Minneapolis Police Chief Janeé Harteau shook up her senior staff this week, her latest bid to overhaul the city’s police department.

“These changes will allow us to focus on important initiatives that support our mission of improving public safety, public trust and employee engagement and morale,” Harteau said Thursday.

The staffing overhaul includes the creation of a powerful chief of staff position, and the demotion of a commander who just returned from a six-month leave after an unsuccessful run for Hennepin County sheriff.

The staff reshuffling comes as Harteau is working to improve the department’s community relations after criticism from the public that some officers are using excessive force. Harteau’s staffing overhaul also comes as five former high-ranking Minneapolis police officers are suing the chief for age discrimination and retaliation.

Harteau’s new chief of staff will be Medaria Arradondo, a First Precinct inspector who is known as a popular and accessible leader.

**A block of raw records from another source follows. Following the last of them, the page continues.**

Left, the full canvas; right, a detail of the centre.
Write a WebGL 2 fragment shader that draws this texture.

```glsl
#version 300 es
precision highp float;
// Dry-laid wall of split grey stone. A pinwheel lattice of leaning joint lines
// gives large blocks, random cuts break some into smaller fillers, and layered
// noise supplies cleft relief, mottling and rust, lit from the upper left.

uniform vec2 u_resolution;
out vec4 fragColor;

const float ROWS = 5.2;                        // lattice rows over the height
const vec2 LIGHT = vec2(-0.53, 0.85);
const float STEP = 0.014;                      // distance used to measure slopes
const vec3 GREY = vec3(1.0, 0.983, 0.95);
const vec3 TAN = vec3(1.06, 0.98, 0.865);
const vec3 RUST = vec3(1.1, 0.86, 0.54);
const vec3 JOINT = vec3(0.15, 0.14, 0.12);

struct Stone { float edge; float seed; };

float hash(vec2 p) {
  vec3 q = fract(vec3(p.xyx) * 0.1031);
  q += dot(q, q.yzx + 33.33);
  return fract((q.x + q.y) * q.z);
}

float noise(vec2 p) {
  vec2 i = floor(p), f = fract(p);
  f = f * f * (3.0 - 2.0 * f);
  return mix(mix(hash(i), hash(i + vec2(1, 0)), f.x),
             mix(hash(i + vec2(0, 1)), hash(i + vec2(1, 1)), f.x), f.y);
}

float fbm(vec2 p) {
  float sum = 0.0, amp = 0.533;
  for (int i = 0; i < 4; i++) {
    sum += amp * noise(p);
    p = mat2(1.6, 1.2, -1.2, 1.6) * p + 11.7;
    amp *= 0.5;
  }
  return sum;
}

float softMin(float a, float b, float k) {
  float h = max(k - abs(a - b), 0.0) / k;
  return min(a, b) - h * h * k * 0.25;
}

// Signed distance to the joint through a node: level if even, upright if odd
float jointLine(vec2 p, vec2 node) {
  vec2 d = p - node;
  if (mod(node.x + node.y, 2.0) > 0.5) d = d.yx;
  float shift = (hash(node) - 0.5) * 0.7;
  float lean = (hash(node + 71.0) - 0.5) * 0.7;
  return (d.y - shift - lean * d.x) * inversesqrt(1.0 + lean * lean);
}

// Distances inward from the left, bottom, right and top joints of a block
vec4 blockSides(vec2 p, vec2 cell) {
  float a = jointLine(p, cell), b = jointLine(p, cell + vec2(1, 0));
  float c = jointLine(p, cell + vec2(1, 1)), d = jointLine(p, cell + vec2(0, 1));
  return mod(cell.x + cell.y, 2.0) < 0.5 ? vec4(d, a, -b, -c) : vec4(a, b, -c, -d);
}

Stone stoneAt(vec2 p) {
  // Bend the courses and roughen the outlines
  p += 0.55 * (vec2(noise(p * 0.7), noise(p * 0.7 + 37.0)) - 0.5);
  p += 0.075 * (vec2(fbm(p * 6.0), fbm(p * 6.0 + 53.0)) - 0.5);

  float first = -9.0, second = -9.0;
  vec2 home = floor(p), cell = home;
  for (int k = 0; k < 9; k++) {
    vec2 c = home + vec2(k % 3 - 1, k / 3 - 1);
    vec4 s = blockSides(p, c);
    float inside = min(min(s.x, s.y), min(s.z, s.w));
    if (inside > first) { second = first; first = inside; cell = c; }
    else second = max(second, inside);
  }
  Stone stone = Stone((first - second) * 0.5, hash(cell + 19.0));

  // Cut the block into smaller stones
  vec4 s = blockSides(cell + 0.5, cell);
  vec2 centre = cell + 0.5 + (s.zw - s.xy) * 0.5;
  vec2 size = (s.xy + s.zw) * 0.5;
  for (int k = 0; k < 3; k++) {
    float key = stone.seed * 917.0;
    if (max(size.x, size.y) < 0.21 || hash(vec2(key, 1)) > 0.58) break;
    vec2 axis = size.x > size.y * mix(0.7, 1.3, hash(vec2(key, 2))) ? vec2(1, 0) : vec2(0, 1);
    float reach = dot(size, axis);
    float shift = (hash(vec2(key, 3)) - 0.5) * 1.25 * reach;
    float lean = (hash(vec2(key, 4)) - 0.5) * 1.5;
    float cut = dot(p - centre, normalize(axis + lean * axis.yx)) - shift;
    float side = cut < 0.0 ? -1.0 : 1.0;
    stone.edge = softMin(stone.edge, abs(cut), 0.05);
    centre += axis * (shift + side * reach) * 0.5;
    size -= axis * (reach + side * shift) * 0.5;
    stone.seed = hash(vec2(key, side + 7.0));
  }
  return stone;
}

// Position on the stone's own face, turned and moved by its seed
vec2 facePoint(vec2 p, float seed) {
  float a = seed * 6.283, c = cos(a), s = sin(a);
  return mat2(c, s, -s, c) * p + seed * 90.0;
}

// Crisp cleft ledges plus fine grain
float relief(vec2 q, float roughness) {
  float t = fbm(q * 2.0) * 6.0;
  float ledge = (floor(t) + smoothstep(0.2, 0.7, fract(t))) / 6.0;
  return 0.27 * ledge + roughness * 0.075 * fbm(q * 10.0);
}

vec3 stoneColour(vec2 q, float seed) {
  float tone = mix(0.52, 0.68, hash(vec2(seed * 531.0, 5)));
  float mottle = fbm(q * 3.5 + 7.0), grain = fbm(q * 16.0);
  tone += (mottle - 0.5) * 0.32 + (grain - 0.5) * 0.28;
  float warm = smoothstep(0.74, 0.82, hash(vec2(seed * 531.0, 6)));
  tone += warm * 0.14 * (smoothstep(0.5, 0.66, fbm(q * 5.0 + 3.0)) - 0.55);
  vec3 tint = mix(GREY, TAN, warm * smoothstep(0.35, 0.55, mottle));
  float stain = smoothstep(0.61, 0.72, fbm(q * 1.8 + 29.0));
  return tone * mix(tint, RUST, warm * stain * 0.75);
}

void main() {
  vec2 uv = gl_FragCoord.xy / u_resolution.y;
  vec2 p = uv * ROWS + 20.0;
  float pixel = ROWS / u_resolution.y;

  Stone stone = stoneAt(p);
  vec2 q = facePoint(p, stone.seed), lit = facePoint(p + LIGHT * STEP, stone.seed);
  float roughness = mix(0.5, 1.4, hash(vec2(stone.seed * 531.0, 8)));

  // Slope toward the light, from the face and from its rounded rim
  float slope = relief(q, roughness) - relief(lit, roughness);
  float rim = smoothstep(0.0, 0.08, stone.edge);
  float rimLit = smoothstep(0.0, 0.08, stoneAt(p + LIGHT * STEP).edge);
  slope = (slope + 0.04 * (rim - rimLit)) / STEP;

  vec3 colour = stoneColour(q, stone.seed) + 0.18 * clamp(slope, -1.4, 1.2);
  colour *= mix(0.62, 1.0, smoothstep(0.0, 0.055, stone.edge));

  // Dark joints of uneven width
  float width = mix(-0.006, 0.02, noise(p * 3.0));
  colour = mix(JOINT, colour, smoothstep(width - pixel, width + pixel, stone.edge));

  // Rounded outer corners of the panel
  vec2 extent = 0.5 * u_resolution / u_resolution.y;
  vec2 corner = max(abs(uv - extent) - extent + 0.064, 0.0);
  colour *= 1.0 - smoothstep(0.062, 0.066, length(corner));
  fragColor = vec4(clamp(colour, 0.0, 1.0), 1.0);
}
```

He will be responsible for directing, managing and overseeing departmentwide initiatives, projects and policy.

Arradondo said that he will act as “a conduit between my office, the mayor’s office and the City Council.”

Among his duties are overseeing “fair and impartial policing training” and acting as an intermediary between the department and city leaders, police officials said.

This is familiar territory for Arradondo, who acted in a similar capacity for former chief Robert Olson.

It was unclear whether he will also report to assistant chief Matt Clark, who withdrew from consideration for the police chief job in Bellevue, Wash., earlier in November.

Council Member Blong Yang said he was convinced that Arradondo, a 25-year veteran, is the right officer “to facilitate that sort of engagement that was needed.”

“I think he is going to plug in a lot of holes that they may have had,” said Yang, who chairs the public safety committee. “Anytime you have a new chief, you expect that something is going to change.”

Harteau is demoting deputy chief of patrol Eddie Frizell, who unsuccessfully ran for Hennepin County sheriff. He moves to the newly created rank of commander of operations and administration, putting him in charge of recruitment and hiring.

Frizell said he was dismayed that he was not given an explanation for his demotion, on his first day back from a six-month leave of absence to challenge incumbent Sheriff Rich Stanek

“I didn’t deserve this,” Frizell said.

He was previously recognized for overseeing significant crime reduction in the First Precinct and for improving community engagement efforts.

In his absence, command of the patrol division was returned to the control of the assistant chief, an arrangement that provided “more synergy and continuity,” Harteau said.

The new police chief has made no secret of her intention to revamp the department’s management.

Mike Kjos, previously the inspector in the Fourth Precinct, which includes swaths of north Minneapolis, was pulled downtown to lead the First Precinct.

His reassignment led to the promotion of Mike Friestleben, a lieutenant in the Fourth Precinct, to inspector.

Robert Skoro, commander of the Special Operations Division, was also demoted to his civil service rank of lieutenant and reassigned, officials said.

“It is my goal to align the department so we can continuously improve and adjust to our changing needs,” Harteau said. “[Next year] will be a year of adding stability to our operations while the MPD continues to be forward-thinking and innovative.”